by Marion Nestle

Currently browsing posts about: Bottled-water

Mar 10 2008

Oxygen water–again?

I thought we were all done with the thoroughly discredited notion that extra-oxygenated water conferred special health benefits, but no such luck. It’s back with a vengeance and $4 million in advertising. This is one you can do at home (try shaking the bottle!).

Aug 3 2007

Bottled Water Spin

The bottled water industry must be really, really worried.
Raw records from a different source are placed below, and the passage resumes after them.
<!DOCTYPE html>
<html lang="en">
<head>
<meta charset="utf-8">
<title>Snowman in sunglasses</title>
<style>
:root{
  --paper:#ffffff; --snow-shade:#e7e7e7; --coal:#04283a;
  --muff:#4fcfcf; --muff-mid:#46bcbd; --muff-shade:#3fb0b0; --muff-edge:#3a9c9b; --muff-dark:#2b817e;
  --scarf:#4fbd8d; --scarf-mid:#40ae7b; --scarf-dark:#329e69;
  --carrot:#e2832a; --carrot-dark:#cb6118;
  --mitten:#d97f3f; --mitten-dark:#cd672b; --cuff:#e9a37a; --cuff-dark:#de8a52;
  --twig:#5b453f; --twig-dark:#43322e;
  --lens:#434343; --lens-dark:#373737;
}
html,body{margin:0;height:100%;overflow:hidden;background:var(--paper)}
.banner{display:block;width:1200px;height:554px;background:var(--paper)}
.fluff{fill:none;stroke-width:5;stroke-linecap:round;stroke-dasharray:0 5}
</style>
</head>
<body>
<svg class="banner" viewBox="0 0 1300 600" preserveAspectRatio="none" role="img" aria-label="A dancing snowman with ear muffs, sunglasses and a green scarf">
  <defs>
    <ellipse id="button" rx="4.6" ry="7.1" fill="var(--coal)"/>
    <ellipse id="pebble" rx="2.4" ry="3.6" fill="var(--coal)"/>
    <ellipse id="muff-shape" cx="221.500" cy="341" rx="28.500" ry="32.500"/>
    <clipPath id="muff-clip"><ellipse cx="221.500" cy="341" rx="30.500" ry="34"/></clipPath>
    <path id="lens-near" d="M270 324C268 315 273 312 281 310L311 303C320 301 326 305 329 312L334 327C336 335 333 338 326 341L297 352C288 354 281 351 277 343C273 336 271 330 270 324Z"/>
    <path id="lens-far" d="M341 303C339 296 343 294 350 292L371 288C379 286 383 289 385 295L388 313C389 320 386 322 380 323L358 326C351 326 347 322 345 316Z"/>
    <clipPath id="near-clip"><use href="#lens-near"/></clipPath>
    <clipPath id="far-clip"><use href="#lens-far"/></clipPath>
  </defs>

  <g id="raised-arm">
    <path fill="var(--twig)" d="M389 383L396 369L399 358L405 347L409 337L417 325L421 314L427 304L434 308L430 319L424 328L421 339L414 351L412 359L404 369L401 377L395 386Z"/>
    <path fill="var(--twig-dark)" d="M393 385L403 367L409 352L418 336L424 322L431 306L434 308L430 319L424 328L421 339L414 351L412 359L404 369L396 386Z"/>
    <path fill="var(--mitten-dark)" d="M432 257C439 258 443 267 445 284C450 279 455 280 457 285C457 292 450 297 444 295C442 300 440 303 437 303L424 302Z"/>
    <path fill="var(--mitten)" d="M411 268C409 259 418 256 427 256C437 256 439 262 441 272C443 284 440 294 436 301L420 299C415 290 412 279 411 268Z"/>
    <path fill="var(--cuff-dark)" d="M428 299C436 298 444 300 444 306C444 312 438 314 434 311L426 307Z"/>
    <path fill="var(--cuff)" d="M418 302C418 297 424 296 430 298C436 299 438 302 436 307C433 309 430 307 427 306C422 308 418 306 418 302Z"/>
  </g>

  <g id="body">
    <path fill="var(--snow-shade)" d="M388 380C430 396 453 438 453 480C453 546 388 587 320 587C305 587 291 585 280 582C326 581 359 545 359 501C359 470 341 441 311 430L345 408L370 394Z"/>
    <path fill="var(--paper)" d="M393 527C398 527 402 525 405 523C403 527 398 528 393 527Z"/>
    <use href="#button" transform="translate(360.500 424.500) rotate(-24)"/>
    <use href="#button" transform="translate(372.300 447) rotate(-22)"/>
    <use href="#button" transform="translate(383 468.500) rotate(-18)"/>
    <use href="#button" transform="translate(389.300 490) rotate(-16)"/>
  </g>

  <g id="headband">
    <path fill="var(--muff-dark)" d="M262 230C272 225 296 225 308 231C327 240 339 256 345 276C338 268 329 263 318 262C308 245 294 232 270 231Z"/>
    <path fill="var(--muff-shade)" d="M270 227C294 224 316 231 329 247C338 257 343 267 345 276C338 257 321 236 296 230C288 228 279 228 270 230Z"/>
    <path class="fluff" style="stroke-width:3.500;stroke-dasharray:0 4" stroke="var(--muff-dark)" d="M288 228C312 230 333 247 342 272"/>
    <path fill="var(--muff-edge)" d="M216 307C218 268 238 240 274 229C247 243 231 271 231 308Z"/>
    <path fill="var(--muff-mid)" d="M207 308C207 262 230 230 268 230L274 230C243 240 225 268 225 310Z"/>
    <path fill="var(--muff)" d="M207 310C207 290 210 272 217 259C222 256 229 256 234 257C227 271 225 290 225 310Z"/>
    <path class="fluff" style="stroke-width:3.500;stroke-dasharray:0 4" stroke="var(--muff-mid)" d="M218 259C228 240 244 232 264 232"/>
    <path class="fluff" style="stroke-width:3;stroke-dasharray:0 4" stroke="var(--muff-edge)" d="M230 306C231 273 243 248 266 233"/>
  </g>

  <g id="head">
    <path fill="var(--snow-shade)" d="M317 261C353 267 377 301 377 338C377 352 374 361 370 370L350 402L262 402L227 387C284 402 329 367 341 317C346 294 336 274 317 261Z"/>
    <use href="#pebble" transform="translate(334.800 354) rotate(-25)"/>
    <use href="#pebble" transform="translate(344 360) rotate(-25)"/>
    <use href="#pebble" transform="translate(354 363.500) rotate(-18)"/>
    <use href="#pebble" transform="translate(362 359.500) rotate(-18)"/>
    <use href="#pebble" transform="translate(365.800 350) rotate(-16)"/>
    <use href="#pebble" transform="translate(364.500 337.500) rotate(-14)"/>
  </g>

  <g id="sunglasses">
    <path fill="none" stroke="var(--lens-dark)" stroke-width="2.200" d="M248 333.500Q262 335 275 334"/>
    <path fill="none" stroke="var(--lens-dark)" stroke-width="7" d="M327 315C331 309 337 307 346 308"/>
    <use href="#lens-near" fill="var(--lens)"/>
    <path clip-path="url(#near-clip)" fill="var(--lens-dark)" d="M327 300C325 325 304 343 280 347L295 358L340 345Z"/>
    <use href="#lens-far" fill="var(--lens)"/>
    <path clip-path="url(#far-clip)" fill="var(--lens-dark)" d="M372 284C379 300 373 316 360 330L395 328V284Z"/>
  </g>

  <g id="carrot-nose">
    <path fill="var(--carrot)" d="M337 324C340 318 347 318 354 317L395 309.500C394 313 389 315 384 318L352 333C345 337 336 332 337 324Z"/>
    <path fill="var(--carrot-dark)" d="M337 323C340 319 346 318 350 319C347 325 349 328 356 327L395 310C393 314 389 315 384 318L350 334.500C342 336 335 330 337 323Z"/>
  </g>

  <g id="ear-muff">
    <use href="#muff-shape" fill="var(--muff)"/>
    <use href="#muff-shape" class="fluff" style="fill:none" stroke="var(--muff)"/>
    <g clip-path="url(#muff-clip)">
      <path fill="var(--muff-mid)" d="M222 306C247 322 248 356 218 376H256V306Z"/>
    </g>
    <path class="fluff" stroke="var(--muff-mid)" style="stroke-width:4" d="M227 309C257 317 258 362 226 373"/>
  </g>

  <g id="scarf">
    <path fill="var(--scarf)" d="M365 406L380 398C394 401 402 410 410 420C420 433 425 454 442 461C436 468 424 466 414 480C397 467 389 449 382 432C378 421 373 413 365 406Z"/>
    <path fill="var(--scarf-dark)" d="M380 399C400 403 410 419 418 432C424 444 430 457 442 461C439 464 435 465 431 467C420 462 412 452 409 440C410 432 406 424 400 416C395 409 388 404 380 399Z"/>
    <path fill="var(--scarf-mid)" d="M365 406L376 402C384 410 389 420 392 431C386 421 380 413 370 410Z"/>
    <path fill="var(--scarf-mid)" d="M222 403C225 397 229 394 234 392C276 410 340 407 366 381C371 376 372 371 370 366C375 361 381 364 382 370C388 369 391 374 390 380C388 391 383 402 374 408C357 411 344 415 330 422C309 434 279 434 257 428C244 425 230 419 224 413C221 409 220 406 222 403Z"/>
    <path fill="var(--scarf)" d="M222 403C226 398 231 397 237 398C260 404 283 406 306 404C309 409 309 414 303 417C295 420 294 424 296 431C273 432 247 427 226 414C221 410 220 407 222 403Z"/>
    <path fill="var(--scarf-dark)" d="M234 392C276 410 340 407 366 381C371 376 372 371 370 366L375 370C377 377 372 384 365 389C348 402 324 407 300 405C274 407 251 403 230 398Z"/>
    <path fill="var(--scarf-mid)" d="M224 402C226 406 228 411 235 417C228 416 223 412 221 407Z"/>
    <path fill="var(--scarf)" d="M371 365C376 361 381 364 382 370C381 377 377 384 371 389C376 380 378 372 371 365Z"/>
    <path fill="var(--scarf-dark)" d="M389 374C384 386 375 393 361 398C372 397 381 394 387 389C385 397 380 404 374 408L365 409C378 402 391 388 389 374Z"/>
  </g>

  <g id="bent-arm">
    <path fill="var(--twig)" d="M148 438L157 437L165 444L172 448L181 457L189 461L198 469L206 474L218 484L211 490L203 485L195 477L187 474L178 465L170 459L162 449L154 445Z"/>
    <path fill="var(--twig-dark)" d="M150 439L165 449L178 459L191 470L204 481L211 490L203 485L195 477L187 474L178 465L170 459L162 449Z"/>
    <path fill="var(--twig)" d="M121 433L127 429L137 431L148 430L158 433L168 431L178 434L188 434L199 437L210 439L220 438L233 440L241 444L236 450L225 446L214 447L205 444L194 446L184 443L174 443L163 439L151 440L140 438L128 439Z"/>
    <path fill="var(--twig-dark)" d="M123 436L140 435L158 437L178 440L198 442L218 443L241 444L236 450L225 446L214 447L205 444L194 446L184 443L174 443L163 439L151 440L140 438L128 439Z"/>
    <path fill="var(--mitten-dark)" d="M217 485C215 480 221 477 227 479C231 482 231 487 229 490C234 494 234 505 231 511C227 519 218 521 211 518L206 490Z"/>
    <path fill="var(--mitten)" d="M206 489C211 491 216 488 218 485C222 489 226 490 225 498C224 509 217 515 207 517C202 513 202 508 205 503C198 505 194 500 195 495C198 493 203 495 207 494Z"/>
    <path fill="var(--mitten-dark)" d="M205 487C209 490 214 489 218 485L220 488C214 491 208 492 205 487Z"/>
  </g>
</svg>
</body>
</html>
Today’s New York Times has a full-page ad from the International Bottled Water Association promoting the health benefits of bottled water (“So, as far as we’re concerned, the drink in everyone’s purse, backpack, and lunch box should be water”), its use in emergencies, and its environmental friendliness (“The bottles our member companies produce are 100% recylable”). You will be pleased to know that the Association supports “new, more comprehensive recycling laws to reduce the amount of plastic waste in our environment.” The Association says: “We realize that there are many different points of view on these issues. We want to hear your thoughts.” They do? They should read today’s letters to the editor. If you want them to hear your thoughts, you can do so on their site. What do full-page ads in the Times cost? $80,000? That’s a lot of bottled water.

Jul 28 2007

Bottled Water (Sigh)

Thanks Eric for posting an article from the July 27 Los Angeles Times under the Diet Drinks category, for lack of a better place to put it. I hope this posting fixes that problem. PepsiCo, it seems, will now label Aquafina bottled water with its origin–“public water source,” meaning tap water (Coke’s Dasani water, of course, also comes from public water supplies). Bottled water is so amazing to talk about that I devote an entire chapter of What to Eat to that topic. The L.A. Times piece covers the big issues: energy cost, corporate control of water, creation of massive amounts of plastic trash, and the one that I find most troubling–the undermining of confidence in public water supplies and public commitment to maintaining water supplies of high quality. The article quotes an investment analyst saying that Coke and Pepsi do not make a lot of profit on bottled water. I find that hard to believe. In any case, the message is clear. If you live in a place that still has a decent water supply, refill that bottle from the tap! If you want to weigh in on bottled water, do it here from now on.